In all honesty, I was pretty much sold as soon as I saw the cover to this novel. Kudos is due to artist Dominic Harman for such a wonderful image. Three words, people – steampunk clockwork elephant. If a machine-driven pachyderm isn’t enough of an incitement, feel free to add airship battles, fifteen foot high mechanical men, and strange humanoid creatures with their own enigmatic agenda into the mix. I quickly surmised that Eric Brown’s latest would be ticking all the boxes on my steampunk genre checklist.
It would be wrong however to dismiss this book as merely a simple adventure story with lots of evocative settings, chases and steampunk flourishes. This is much more than just some triumph of style over content. Brown’s writing also intelligently explores the imperialistic jingoism of the age. The British Empire, as well as its enemies, primarily Russia and China in this case, are waging a cold war of expansionism against one another. The writing touches upon the economic, religious and political implications of this. Our heroine, Janisha ‘Jani’ Chaterjee, is a perfect example of this. Her relatively modern upbringing as a child of two distinctly different cultures, finds her constantly challenging the preconceived notions of gender and racial stereotyping. She often finds herself at odds with both the rules imposed by the British, as well as those of the Indian nationalists. This gives Brown the perfect opportunity to highlight and pick apart all the social injustices that existed at that time.
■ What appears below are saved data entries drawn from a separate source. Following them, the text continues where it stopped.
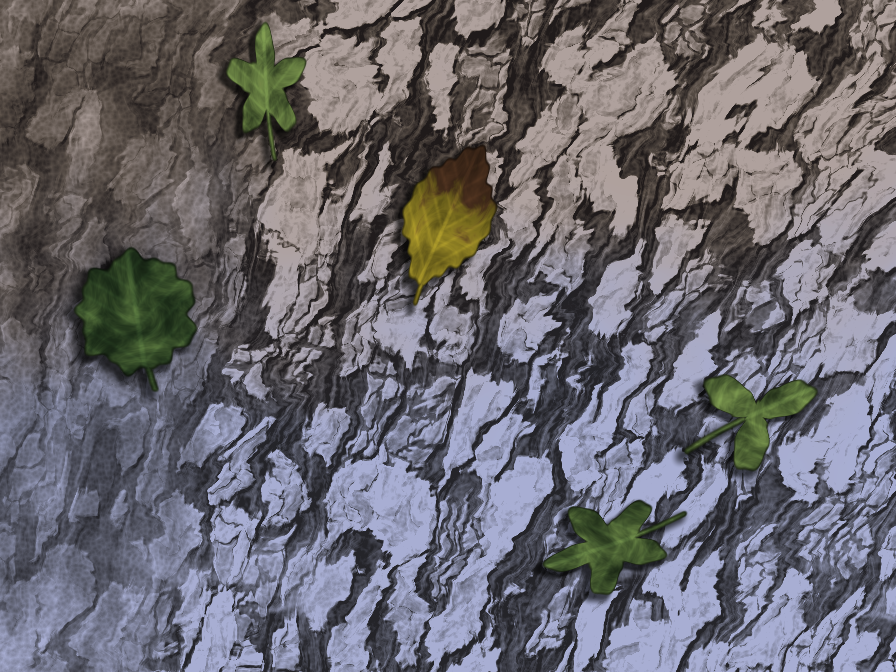
Write a Shadertoy shader that draws this texture.

```glsl
#define PLATES vec2(14.0, 7.5)
#define CHIPS vec2(36.0, 23.0)
#define LEAN 0.38
#define RELIEF 0.55
#define GRAIN 0.12
#define LEAVES 5

const vec3 WARM_DARK = vec3(0.12, 0.10, 0.10), COOL_DARK = vec3(0.14, 0.14, 0.16);
const vec3 WARM_MID = vec3(0.35, 0.31, 0.28), COOL_MID = vec3(0.35, 0.36, 0.42);
const vec3 WARM_PALE = vec3(0.59, 0.54, 0.52), COOL_PALE = vec3(0.57, 0.59, 0.71);
const vec3 DEEP_GREEN = vec3(0.15, 0.24, 0.13), FRESH_GREEN = vec3(0.39, 0.48, 0.25);
const vec3 YELLOW = vec3(0.57, 0.51, 0.14), WITHERED = vec3(0.25, 0.16, 0.10);

// Leaf placement: centre, clockwise heading, size
const vec4 PLACE[LEAVES] = vec4[](
    vec4(0.396, 0.875, -0.05, 0.100), vec4(0.668, 0.680, 0.42, 0.125),
    vec4(0.203, 0.535, -0.15, 0.105), vec4(1.125, 0.385, 1.15, 0.105),
    vec4(0.905, 0.188, -1.90, 0.110));
// Leaf form: lobe count, lobe depth, width, ripeness
const vec4 FORM[LEAVES] = vec4[](
    vec4(5.0, 0.24, 0.70, 0.45), vec4(4.0, 0.07, 0.60, 1.0),
    vec4(9.0, 0.05, 1.00, 0.08), vec4(3.0, 0.36, 0.90, 0.36),
    vec4(5.0, 0.24, 0.75, 0.24));

vec2 hash2(vec2 p) {
    return fract(sin(vec2(dot(p, vec2(127.1, 311.7)), dot(p, vec2(269.5, 183.3)))) * 43758.5);
}

// Cellular noise: nearest distance, gap to the second nearest, cell id
vec3 cells(vec2 p) {
    vec2 base = floor(p);
    float near = 9.0, next = 9.0, id = 0.0;
    for (int j = -1; j <= 1; j++)
    for (int i = -1; i <= 1; i++) {
        vec2 cell = base + vec2(i, j), seed = hash2(cell);
        float d = length(cell + seed - p);
        if (d < near) { next = near; near = d; id = fract(seed.x * 7.3 + seed.y * 5.1); }
        else next = min(next, d);
    }
    return vec3(near, next - near, id);
}

// Layered sines, each layer bending the next
float waves(vec2 p) {
    float sum = 0.0, amp = 0.5;
    for (int i = 0; i < 5; i++) {
        p = mat2(0.8, 0.6, -0.6, 0.8) * p * 1.9 + 1.7;
        p += 0.7 * sin(p.yx * 0.73);
        sum += amp * sin(p.x) * sin(p.y);
        amp *= 0.58;
    }
    return sum;
}

// Bark height: raised, chipped plates over fibrous furrows
float bark(vec2 p) {
    vec2 q = vec2(p.x - LEAN * (p.y - 0.5) * (0.4 + 0.6 * p.x), p.y);
    q += 0.03 * vec2(waves(q * 11.0), waves(q * 11.0 + 5.0));
    float rough = waves(q * vec2(75.0, 45.0));
    float furrow = waves(q * vec2(13.0, 5.0) + 3.0);
    float fibre = waves(q * vec2(95.0, 14.0));
    vec3 plate = cells(q * PLATES), chip = cells(q * CHIPS + 7.0);
    float raised = smoothstep(0.0, 0.13, plate.y + 0.13 * rough + 0.42 * furrow - 0.11);
    float crack = smoothstep(0.0, 0.12, chip.y + 0.14 * rough + 0.35 * (plate.z - 0.35));
    float top = 0.63 + 0.20 * (plate.z - 0.5) + 0.17 * (chip.z - 0.5) + 0.15 * rough;
    float h = mix(0.21 + 0.20 * fibre, top * mix(0.58, 1.0, crack), raised);
    // Shaded, unfocused side at left and smooth patches at the foot
    float side = 1.0 - smoothstep(-0.07, 0.04, p.x - 0.26 - 0.18 * p.y);
    float blurred = 0.38 + 0.28 * waves(q * vec2(17.0, 7.0)) - 0.06 * p.y;
    h = mix(h, blurred, 0.72 * side);
    float patchy = smoothstep(0.1, 0.4, waves(p * 5.0 + 2.0)) * (1.0 - smoothstep(0.08, 0.24, p.y));
    return mix(h, 0.64 + 0.06 * rough, 0.8 * patchy);
}

vec3 barkColor(vec2 p) {
    float h = bark(p);
    float tone = h + RELIEF * (h - bark(p + vec2(-0.003, 0.004)));
    tone += GRAIN * (cells(p * 140.0).x - 0.45) + 0.07 * smoothstep(0.8, 1.3, p.x);
    float cool = 1.0 - smoothstep(0.30, 0.82, p.y + 0.16 * waves(p * 4.0));
    vec3 c = mix(mix(WARM_DARK, COOL_DARK, cool), mix(WARM_MID, COOL_MID, cool),
                 clamp((tone - 0.10) / 0.26, 0.0, 1.0));
    return mix(c, mix(WARM_PALE, COOL_PALE, cool), clamp((tone - 0.36) / 0.25, 0.0, 1.4));
}

// Leaf in its own frame: position along the axes and signed edge distance
vec3 leaf(vec2 p, vec4 place, vec4 form) {
    vec2 d = (p - place.xy) / place.w;
    float s = sin(place.z), c = cos(place.z);
    vec2 l = vec2(dot(d, vec2(c, -s)) / form.z, dot(d, vec2(s, c)));
    float a = atan(l.x, l.y);
    float rim = 0.88 - form.y + form.y * cos(form.x * a) + 0.03 * sin(17.0 * a) + 0.03 * sin(6.0 * a + 1.0);
    float stem = length(vec2(l.x - 0.08 * l.y * l.y, l.y - clamp(l.y, -1.1, -0.2))) - 0.05;
    return vec3(l, min(length(l) - rim, stem) * place.w * 0.8);
}

void mainImage(out vec4 fragColor, in vec2 fragCoord) {
    vec2 p = fragCoord / iResolution.y;
    float soft = 1.2 / iResolution.y;
    vec3 color = barkColor(p);
    for (int i = 0; i < LEAVES; i++) {
        vec3 l = leaf(p, PLACE[i], FORM[i]);
        float shade = leaf(p + vec2(0.008, 0.007), PLACE[i], FORM[i]).z;
        color *= mix(0.35, 1.0, smoothstep(-0.004, 0.012, shade));
        // Blade, veins and dark rim
        float ripe = FORM[i].w, crumple = waves(l.xy * 3.0 + float(i));
        vec3 blade = mix(DEEP_GREEN, FRESH_GREEN, clamp(ripe * 2.2 + 0.4 * crumple, 0.0, 1.0));
        vec3 aged = mix(YELLOW, WITHERED, smoothstep(-0.1, 0.45, l.y + 0.5 * crumple));
        blade = mix(blade, aged, smoothstep(0.5, 0.9, ripe + 0.15 * crumple));
        float rib = 1.0 - smoothstep(0.01, 0.06, abs(l.x));
        float veins = pow(0.5 + 0.5 * sin(24.0 * (l.y - 0.8 * abs(l.x))), 6.0);
        blade *= 0.88 + 0.35 * crumple + 0.22 * max(rib, 0.6 * veins);
        blade *= mix(1.0, 0.45, smoothstep(-0.005, 0.0, l.z));
        color = mix(color, blade, 1.0 - smoothstep(-soft, soft, l.z));
    }
    fragColor = vec4(clamp(color, 0.0, 1.0), 1.0);
}
```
There is a wonderful sense of familiarity to Jani and the Greater Game, I should stress that I mean this as the highest of compliments. Eric Brown’s writing does a splendid job of tipping subtle reverential nods to many of the classic serialised adventures that have gone before. It feels like Jani should exist within the same universe as other heroes and heroines like Flashman, Biggles and Adele Blanc-Sec. I’ll also happily admit Indiana Jones and Temple of Doom popped into my head on more than one occasion. It was the airships and the setting, I couldn’t help it.
It’s been a while since I’ve become so engrossed in a steampunk tale. This novel put me in mind of the Ulysses Quicksilver novels published by Abaddon Books and written by Jonathan Green. They both tap into that same sense of pure adventure, escapism and non-stop action. If you’re a fan of the Pax Britannia series, then I can guarantee you will adore this book.
I’ve always known that steampunk had a heart, but it’s a delight to discover that as it continues to evolve it has developed a brain too. Thoughtful, intriguing and more than a little bit entertaining, this is the first time I have read anything written by Eric Brown, it will not be the last.
Jani and the Greater Game, the first book of the Multiplicity series, is published by Solaris and is available now.